Even if your vital life force (Ki) may be insubstantial, your spirit should remain substantial.

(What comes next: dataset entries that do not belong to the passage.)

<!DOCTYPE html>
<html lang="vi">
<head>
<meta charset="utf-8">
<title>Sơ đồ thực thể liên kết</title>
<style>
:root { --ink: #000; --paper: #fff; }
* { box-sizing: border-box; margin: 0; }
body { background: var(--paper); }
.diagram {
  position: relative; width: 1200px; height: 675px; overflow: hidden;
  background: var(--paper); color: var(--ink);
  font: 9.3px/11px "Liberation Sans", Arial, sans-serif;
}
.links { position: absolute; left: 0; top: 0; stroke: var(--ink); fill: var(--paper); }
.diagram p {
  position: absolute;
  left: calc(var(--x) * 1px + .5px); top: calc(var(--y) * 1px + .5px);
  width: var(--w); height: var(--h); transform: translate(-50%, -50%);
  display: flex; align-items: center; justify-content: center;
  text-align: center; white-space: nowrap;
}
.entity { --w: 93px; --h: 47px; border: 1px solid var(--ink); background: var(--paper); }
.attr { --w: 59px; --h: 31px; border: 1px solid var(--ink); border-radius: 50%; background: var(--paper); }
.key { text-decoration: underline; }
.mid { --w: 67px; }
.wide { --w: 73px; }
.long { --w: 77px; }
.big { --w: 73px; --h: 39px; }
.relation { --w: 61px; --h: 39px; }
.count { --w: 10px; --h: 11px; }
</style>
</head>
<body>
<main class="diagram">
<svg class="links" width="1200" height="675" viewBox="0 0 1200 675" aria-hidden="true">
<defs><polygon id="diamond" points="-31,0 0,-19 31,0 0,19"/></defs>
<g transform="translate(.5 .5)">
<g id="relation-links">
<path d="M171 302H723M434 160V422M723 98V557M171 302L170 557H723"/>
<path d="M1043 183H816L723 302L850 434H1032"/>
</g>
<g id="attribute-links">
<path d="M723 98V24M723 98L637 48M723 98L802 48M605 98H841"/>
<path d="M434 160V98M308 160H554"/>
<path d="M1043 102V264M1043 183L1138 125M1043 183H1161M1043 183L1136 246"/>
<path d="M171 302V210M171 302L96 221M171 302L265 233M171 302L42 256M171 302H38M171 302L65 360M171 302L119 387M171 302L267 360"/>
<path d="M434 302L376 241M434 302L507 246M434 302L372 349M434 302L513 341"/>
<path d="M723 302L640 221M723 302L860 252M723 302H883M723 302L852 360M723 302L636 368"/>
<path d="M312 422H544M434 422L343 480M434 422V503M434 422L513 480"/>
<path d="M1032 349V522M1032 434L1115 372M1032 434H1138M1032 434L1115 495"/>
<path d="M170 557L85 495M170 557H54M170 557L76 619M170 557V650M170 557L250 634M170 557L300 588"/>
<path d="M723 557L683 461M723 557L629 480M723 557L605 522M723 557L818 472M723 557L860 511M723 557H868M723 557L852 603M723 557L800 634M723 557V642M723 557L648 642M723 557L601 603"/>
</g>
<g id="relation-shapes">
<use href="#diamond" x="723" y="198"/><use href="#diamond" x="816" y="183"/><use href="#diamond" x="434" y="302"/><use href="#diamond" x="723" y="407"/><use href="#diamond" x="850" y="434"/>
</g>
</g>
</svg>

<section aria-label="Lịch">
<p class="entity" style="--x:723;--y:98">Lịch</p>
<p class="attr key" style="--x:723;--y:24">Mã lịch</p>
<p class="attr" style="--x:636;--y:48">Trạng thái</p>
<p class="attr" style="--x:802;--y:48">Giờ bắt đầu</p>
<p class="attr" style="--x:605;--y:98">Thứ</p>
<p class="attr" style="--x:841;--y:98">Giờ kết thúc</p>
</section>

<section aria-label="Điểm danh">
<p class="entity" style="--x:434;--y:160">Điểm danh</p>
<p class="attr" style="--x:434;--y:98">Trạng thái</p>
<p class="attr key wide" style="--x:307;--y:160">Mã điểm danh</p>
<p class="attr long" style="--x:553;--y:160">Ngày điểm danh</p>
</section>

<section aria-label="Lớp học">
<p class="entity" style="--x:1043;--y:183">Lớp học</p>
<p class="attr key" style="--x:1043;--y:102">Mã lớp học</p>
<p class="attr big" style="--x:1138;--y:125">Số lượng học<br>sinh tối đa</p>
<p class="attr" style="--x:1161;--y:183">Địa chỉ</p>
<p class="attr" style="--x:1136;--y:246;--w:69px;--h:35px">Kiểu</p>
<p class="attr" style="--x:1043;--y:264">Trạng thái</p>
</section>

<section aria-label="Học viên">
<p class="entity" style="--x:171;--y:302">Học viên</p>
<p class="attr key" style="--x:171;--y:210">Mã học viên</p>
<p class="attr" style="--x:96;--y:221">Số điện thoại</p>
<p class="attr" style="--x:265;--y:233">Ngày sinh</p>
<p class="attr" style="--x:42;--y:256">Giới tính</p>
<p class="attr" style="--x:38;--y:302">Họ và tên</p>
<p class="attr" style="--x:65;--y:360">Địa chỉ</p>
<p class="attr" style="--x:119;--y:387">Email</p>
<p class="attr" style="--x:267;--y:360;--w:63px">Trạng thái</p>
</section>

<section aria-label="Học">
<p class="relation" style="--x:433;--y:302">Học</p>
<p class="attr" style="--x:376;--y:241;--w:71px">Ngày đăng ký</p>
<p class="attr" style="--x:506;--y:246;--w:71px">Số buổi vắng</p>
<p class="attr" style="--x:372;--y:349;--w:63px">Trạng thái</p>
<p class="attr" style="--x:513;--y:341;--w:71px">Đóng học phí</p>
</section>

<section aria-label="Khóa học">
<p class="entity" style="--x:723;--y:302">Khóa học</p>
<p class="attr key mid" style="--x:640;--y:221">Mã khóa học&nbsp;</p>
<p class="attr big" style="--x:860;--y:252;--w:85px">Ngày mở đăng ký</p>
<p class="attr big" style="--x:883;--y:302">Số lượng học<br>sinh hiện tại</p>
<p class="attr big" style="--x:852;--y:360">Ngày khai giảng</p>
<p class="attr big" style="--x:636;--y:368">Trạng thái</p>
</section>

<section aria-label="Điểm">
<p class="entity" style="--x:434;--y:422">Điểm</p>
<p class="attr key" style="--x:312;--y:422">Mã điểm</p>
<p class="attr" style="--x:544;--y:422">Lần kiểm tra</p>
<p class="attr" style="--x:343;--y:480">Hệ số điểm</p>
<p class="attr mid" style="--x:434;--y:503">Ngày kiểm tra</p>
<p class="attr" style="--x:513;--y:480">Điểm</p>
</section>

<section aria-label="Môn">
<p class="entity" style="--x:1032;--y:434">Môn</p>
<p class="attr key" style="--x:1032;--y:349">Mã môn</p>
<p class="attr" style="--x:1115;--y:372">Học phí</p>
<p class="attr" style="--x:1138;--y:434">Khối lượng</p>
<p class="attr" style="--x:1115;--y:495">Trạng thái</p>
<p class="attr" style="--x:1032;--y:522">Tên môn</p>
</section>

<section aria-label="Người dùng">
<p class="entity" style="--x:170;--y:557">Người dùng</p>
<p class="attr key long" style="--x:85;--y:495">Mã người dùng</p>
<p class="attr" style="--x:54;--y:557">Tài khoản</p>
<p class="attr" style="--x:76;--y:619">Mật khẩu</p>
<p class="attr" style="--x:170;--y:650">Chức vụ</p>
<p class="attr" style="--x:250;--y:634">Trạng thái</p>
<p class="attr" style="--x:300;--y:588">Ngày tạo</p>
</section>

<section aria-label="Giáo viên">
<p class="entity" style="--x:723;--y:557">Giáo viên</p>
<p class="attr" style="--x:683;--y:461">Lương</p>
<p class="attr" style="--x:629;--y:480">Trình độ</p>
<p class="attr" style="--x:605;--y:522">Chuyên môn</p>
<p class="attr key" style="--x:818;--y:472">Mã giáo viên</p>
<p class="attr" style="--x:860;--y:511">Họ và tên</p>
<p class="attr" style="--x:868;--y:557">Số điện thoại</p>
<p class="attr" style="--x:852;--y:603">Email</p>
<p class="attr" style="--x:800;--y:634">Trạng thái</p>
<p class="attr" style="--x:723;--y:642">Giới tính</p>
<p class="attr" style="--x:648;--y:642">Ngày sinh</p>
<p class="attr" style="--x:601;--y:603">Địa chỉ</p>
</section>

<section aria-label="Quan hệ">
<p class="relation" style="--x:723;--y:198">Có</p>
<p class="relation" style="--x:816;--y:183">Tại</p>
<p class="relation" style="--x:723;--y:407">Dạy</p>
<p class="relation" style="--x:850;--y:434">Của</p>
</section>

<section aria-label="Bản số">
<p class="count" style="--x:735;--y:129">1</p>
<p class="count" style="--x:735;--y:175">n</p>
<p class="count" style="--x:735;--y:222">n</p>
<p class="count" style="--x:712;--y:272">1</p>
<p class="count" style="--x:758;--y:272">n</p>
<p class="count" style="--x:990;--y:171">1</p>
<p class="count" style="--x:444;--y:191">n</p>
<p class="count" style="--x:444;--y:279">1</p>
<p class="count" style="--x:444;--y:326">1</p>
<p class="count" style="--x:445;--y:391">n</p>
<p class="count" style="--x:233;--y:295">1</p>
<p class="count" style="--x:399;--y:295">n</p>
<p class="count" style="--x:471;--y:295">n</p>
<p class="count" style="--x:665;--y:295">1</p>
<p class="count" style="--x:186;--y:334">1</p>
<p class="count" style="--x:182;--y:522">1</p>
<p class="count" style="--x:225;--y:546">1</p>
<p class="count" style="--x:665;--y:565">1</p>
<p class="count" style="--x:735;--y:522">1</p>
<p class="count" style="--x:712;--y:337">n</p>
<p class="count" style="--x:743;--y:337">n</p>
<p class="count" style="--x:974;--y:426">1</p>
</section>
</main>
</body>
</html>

Always coordinate the movements of your upper and lower body.
In the godai system, the thumb is used to symbolize/represent Void/Sky (Power, Creativity); the index finger is associated with elemental Wind [Air], (Will, Wisdom); the middle finger, with elemental Fire (Passion, Aggression); the ring finger – elemental Water (Emotion, Adaptability); and the little finger with elemental Earth (Stability, Physicality).
It is understood that – as well as gaining elemental energy-power from food, drink, heat, sunlight, etc, etc – we are all born with specific levels of energy-power of each of the five elements: ‘original’ elemental energy-power; but as a result of trauma, shock, negative experiences, etc, we can ‘lose’ some of our ‘original’ five-elemental energy-power – it can become depleted, suppressed, repressed, inhibited, etc.
To remedy this situation, various spiritual and therapeutic practices have arisen which focus on the retrieving/reclaiming of one’s ‘original’ or ‘pre-natal’ elemental energy-power, as well as for elemental balancing/nurturing.
Through retrieval, balancing and nourishing, we strengthen and develop our five-elemental energy-power and it is by so doing that we can come to better manipulate and direct the five-element energy-power of Heaven & Earth to favorable effect in our daily lives.